The Okinawa Program for Seniors
This is not a weight-loss program; it's a health-promoting program that, if followed, should result in weight loss. Cutting calories, however, is a major tenet of the program. It's based on the findings of a quarter century of research of the population of Okinawa, home of the longest-lived people in the world.
This Diet Is Best For
People who want to completely overhaul their diet and lifestyle, including finding a renewed sense of spirituality and community. The program calls for a total commitment of body and soul to improve health and increase longevity.
Who Should Not Try This Diet
Those who are only interested in making minor adjustments in eating habits or are not willing to try new foods
According to the authors, the findings of the Okinawa Centenarian Study show that heart disease rates are minimal and the incidence of breast and prostate cancer is so rare that screening mammography is not needed and most aging men have never heard of prostate cancer. Okinawans also have the least amount of coronary heart disease, stroke, and cancer in the world.

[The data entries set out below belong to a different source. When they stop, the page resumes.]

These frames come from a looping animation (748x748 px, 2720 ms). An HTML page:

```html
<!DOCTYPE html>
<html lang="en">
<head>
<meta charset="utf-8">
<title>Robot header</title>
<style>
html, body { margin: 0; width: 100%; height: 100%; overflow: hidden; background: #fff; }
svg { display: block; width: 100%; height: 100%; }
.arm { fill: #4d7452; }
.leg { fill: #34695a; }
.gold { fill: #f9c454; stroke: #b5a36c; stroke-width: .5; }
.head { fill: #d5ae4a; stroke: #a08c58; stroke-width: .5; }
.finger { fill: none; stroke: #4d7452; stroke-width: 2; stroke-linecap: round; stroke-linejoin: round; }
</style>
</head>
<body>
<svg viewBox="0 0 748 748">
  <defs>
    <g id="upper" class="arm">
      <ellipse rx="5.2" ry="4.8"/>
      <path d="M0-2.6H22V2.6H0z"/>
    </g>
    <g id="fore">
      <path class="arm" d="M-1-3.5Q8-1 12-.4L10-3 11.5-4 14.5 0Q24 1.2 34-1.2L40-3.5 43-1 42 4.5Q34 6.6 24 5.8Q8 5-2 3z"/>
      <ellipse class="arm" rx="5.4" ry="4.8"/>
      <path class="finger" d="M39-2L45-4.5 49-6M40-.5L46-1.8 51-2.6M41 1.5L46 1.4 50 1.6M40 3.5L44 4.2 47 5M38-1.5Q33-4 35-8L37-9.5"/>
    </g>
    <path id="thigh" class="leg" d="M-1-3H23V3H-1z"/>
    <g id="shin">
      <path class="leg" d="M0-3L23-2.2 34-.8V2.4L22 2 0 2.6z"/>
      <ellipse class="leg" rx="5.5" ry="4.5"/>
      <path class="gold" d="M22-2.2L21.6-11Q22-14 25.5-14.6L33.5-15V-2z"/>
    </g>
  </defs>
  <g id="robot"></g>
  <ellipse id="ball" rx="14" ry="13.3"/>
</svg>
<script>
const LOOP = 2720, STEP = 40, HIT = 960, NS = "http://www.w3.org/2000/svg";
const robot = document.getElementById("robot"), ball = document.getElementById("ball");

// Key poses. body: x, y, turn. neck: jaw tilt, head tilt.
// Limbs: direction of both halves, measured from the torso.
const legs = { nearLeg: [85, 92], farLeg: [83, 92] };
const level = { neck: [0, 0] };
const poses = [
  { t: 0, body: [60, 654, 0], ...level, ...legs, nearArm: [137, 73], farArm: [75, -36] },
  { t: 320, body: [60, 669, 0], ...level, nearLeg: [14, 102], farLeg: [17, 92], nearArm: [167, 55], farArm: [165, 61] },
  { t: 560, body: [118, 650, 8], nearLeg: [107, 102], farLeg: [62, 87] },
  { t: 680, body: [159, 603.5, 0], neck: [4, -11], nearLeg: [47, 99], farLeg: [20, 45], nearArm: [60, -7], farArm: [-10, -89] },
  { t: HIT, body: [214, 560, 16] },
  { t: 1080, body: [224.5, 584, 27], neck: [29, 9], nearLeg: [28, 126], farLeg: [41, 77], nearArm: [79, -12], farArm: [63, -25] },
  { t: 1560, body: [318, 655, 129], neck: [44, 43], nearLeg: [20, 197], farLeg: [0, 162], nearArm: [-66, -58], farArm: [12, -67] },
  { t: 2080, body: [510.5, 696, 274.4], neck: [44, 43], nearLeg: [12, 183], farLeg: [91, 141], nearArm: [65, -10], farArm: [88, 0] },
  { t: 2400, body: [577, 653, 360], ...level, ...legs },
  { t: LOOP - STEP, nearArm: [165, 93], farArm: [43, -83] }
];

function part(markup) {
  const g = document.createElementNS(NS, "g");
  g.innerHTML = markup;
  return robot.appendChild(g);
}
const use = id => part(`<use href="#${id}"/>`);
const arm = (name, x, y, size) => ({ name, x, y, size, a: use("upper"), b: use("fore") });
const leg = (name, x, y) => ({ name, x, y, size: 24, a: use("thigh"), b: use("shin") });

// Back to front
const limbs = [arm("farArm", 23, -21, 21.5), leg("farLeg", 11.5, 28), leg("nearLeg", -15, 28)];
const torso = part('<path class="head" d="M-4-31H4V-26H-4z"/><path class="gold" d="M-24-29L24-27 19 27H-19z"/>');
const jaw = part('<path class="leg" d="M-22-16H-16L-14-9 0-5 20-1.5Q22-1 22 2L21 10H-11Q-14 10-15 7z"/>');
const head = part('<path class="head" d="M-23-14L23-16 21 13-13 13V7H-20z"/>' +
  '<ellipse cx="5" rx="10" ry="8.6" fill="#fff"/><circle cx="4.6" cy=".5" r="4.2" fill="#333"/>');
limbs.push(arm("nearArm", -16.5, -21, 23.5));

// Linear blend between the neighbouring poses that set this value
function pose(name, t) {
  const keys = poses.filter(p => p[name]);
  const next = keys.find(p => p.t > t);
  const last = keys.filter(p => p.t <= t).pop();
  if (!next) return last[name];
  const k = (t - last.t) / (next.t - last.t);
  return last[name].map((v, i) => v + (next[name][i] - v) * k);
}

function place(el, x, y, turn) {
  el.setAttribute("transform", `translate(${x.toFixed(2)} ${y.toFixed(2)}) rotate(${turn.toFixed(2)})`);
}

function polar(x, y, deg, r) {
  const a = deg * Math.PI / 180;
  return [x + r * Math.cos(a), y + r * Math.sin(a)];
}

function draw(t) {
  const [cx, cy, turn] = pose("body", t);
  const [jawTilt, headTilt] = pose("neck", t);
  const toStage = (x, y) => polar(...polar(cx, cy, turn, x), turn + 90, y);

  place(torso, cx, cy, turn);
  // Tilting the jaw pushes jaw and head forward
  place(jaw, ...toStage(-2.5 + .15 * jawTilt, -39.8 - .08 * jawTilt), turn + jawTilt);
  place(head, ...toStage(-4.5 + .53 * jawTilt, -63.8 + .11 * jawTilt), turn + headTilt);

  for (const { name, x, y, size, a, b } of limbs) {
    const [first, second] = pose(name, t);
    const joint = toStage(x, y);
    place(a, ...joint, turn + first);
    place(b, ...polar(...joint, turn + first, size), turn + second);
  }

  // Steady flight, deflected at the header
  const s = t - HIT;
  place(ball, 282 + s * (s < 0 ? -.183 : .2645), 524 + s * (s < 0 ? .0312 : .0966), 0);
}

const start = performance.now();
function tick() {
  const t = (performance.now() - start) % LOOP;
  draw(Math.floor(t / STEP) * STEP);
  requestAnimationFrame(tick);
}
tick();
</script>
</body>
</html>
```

Researchers believe that Okinawans' extraordinarily long and healthy lives are the result of the "healthiest diet in the world" as well as their psychospiritual focus and an integrative system of health care that uses the best of Western and Eastern medical practices.

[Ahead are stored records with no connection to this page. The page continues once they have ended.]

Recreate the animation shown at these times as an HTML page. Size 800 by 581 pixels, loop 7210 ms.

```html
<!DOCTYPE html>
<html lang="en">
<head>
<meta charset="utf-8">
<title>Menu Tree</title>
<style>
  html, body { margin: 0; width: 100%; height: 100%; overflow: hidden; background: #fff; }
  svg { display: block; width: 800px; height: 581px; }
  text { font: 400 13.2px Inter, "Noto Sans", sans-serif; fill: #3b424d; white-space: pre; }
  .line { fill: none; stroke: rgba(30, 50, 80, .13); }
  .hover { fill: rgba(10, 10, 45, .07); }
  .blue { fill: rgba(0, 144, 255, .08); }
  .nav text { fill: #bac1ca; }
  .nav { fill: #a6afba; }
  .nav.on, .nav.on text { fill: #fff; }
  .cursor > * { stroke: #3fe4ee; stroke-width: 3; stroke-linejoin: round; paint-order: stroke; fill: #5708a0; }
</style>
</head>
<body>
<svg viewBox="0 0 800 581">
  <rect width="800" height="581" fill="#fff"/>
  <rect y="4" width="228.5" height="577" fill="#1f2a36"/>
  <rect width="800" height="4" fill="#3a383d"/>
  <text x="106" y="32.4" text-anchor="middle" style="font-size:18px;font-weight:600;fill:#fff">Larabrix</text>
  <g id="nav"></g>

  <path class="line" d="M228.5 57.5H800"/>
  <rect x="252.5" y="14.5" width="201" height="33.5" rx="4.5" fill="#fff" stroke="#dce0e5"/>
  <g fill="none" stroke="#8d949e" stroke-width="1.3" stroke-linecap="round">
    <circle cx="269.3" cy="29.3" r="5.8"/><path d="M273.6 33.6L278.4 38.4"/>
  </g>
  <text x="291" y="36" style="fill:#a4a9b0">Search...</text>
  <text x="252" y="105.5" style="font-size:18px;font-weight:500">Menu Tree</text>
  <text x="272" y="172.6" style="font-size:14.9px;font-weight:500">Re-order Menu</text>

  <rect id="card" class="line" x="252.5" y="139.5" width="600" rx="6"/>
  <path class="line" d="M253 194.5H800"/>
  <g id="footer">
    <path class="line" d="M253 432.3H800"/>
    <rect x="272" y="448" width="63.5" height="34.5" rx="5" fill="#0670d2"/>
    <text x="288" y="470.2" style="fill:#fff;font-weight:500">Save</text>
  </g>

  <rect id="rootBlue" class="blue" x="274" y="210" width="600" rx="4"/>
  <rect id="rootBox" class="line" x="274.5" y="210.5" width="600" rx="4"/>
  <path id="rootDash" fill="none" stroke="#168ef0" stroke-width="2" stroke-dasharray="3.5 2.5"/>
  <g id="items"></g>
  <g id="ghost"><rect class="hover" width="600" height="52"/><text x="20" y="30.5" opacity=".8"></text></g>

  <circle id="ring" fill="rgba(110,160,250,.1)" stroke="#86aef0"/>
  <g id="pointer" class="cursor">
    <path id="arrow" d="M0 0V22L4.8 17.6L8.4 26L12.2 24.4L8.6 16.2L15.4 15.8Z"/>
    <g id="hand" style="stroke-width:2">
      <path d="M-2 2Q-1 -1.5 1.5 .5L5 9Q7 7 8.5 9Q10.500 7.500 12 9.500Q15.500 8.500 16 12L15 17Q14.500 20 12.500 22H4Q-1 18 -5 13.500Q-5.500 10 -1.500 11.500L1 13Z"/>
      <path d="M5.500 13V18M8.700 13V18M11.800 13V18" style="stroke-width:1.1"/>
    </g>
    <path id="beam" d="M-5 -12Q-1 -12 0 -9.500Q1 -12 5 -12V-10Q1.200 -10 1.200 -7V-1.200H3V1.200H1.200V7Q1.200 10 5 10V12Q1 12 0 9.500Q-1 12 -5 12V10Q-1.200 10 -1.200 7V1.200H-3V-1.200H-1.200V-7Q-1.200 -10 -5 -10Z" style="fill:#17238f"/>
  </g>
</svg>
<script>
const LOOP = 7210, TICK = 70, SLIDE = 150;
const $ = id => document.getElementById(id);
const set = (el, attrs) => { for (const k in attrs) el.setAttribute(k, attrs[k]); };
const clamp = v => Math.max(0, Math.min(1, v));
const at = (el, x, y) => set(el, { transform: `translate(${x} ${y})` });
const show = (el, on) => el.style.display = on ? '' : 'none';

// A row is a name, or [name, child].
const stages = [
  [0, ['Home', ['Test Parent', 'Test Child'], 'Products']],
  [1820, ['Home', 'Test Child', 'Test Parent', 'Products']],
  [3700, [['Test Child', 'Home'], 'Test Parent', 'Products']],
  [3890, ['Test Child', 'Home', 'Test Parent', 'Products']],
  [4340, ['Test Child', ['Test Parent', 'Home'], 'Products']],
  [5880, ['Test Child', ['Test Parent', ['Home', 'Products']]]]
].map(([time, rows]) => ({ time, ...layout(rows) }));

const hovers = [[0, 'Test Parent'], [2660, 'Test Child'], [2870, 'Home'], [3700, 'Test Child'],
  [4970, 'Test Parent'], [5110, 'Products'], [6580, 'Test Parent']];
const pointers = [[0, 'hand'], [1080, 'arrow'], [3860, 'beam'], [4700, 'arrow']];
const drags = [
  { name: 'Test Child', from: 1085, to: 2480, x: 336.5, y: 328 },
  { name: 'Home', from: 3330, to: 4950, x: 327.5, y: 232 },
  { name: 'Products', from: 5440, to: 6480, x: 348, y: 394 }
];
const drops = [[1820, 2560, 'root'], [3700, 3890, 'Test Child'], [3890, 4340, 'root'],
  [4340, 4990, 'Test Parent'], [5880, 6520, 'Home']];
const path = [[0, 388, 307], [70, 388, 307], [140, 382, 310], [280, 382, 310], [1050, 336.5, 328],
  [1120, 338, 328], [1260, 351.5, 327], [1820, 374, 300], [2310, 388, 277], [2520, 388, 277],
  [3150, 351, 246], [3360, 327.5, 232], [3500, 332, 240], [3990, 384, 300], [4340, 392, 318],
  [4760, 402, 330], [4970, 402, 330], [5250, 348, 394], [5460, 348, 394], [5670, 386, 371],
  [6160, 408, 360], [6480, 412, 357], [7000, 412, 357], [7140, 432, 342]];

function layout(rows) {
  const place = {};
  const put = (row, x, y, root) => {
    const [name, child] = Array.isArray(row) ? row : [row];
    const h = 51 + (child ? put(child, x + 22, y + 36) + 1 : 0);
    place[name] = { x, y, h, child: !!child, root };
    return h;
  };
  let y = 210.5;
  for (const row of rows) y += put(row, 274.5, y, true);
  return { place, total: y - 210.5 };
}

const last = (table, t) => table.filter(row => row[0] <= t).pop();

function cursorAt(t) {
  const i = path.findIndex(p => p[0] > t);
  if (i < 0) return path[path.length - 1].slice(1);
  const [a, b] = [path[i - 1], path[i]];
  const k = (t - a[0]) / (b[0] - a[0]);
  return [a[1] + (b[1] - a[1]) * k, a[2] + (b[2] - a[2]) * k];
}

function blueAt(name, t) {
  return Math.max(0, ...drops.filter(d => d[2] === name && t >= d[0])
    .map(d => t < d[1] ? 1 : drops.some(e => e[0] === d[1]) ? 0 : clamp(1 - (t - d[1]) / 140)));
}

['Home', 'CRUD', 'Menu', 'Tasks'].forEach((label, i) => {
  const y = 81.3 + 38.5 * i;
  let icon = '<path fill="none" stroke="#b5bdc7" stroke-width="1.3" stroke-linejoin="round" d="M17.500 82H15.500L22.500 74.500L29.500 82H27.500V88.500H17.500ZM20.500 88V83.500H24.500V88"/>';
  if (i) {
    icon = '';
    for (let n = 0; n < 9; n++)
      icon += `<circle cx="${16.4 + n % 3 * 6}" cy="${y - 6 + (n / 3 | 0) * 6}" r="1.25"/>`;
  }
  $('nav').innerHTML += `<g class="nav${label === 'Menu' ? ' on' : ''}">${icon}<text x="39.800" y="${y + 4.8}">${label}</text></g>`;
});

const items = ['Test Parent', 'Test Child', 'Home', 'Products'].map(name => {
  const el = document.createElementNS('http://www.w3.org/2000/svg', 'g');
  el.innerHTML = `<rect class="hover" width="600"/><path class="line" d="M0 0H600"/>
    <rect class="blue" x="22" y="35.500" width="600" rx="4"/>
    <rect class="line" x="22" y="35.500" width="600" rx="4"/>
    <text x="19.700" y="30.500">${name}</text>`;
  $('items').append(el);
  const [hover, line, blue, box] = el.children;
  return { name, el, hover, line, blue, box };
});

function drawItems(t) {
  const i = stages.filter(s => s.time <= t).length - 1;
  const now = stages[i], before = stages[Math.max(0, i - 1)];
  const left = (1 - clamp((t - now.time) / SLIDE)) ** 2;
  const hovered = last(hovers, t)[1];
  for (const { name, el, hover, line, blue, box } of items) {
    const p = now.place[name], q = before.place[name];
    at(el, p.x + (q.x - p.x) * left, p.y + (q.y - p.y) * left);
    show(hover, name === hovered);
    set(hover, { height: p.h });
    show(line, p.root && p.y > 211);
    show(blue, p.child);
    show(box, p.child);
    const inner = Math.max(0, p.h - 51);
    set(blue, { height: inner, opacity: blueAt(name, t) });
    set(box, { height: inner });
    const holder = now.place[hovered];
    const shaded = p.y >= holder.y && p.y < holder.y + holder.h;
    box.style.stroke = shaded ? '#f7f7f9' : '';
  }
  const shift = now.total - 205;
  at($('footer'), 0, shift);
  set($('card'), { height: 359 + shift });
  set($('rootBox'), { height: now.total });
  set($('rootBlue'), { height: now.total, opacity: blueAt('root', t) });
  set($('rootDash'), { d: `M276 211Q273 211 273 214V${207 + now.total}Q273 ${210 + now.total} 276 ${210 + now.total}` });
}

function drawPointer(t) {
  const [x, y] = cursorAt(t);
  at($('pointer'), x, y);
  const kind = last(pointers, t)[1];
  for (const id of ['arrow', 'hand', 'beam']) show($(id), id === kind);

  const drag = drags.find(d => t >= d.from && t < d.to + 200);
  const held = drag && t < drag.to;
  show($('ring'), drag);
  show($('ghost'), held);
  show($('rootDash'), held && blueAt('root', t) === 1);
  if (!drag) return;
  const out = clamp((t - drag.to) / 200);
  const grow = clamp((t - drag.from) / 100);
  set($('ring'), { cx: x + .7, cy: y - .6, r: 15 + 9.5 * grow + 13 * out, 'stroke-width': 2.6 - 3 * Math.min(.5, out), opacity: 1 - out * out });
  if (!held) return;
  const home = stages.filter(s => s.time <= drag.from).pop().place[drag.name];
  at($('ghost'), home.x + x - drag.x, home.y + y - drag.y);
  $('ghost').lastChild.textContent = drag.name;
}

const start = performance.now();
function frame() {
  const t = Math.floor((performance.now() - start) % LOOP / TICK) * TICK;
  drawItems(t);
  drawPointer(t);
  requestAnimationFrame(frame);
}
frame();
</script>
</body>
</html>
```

While genes are responsible for up to one-third of the diseases of premature aging, they say that diet and lifestyle -- factors we can control -- are responsible for the other two-thirds.

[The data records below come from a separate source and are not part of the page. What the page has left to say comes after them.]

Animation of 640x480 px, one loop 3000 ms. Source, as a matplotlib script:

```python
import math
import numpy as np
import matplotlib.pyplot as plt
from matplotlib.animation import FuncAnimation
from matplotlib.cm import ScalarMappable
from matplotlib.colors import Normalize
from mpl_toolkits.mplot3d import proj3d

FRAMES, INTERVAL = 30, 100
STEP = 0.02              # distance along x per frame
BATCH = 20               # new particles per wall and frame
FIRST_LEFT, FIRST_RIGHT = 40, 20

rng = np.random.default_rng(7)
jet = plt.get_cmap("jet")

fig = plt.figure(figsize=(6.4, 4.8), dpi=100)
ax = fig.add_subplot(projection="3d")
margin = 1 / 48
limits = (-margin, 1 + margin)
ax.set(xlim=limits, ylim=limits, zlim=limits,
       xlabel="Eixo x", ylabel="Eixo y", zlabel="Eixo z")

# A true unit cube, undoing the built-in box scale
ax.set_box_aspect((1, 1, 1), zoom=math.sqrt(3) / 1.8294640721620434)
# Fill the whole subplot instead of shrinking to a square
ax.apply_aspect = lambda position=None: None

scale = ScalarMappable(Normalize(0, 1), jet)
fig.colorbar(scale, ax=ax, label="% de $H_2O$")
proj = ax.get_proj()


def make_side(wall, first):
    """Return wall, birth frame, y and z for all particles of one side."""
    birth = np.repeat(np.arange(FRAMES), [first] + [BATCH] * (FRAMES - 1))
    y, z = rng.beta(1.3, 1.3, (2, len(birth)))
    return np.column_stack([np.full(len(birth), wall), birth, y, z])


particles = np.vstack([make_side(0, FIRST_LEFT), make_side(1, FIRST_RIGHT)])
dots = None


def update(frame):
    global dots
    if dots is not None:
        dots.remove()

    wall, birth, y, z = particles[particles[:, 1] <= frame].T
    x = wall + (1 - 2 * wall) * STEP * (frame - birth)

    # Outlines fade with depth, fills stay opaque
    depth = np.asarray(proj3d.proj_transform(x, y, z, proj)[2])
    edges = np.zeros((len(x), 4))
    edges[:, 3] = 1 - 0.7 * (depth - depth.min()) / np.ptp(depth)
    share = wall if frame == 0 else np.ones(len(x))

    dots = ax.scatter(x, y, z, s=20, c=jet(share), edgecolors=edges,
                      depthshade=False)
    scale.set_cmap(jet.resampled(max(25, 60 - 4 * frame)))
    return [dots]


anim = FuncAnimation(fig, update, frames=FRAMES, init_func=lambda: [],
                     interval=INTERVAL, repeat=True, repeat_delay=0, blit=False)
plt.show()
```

A greater percentage of Okinawans live to the age of 100 and beyond than any other people in the world, and the authors believe that if we follow their example, we can do the same. That means we should adopt not just their diet but their lifestyle, too. Okinawans eat a low fat, low calorie, high fiber diet, and they place a priority on exercise, family relationships, and spiritual connectedness.
Studies show that when Okinawans adopt a more Western diet and lifestyle, their rates of overweight and illness increase and their life expectancy decreases. As a result, the authors devote a significant part of the book to spirituality. The authors believe that stress, anxiety, and a feeling of helplessness contribute to poor health and cut our lives short.
Eating on the Okinawa Program
The authors have devised a food pyramid based on the diet of the Okinawan people. Rather than classifying foods simply as fruits, vegetables, and grains, as other food pyramids do, the Okinawa pyramid breaks the groupings down further into foods rich in flavonoids, calcium, or omega-3 fatty acids. Its base consists of grains -- mainly whole grains -- and vegetables, and it includes a lot of foods that are rich in flavonoids (phytonutrients).
Overall, the diet provides 50 percent or more of calories from complex carbohydrates and encourages consumption of plant foods over animal foods. Though the diet is high in carbohydrates, it recommends avoiding carbohydrate foods with a high glycemic index (those that raise blood sugar the most) because they contribute to heart disease and obesity.
A generous four weeks' worth of menus are provided, and allowances are made for those not quite ready to make the leap to a Far East way of eating. The book also provides about 80 low fat, low-calorie recipes.
What the Experts Say
Most of the advice in the Okinawan Program is consistent with what the majority of experts advise we do to live longer, healthier lives. But it's doubtful that the majority of people who want to lose weight are ready to make such dramatic changes in their diets, lifestyles, and even their basic approach to life. To make effective changes, say experts, a diet program must first and foremost be realistic.
Like most diets based on eliminating sugar and excess fat and eating minimally processed high-fiber plant foods, the Okinawa Program will result in weight loss if it's consistently followed. The diet is well balanced, but the authors wisely suggest a multivitamin for nutritional insurance.
The diet is lower in calcium than most experts recommend, but that's because the authors subscribe to the theory that a diet low in animal protein and sodium coupled with a physically active lifestyle requires less calcium than the recommended dietary allowance (RDA).
Still, a calcium supplement would be a healthful addition, especially if you're at risk for osteoporosis or don't intend to follow the program to the letter. One chapter is devoted to being lean and fit, with the focus on martial arts for their spiritual component and stress-reduction benefits.
Calorie quota: There are no calorie counts, just dietary guidelines based on the authors' Okinawa Food Pyramid, along with recommended menus, food lists, portion sizes, and recipes. The authors recommend eating only until you are 80 percent full.
Yes: Whole grains, vegetables, fruits, low glycemic-index foods, foods rich in omega-3 fatty acids, foods rich in flavonoid phytonutrients, tofu and other soy foods
No: Overly processed, refined foods; a lot of meat and eggs; trans fatty acids found in processed foods
Other similar diets: Eat More, Live Longer; Eat More, Weigh Less
On the following page, learn how Overeaters Anonymous may help seniors reach their weight-loss goals.
To learn more about senior health, see: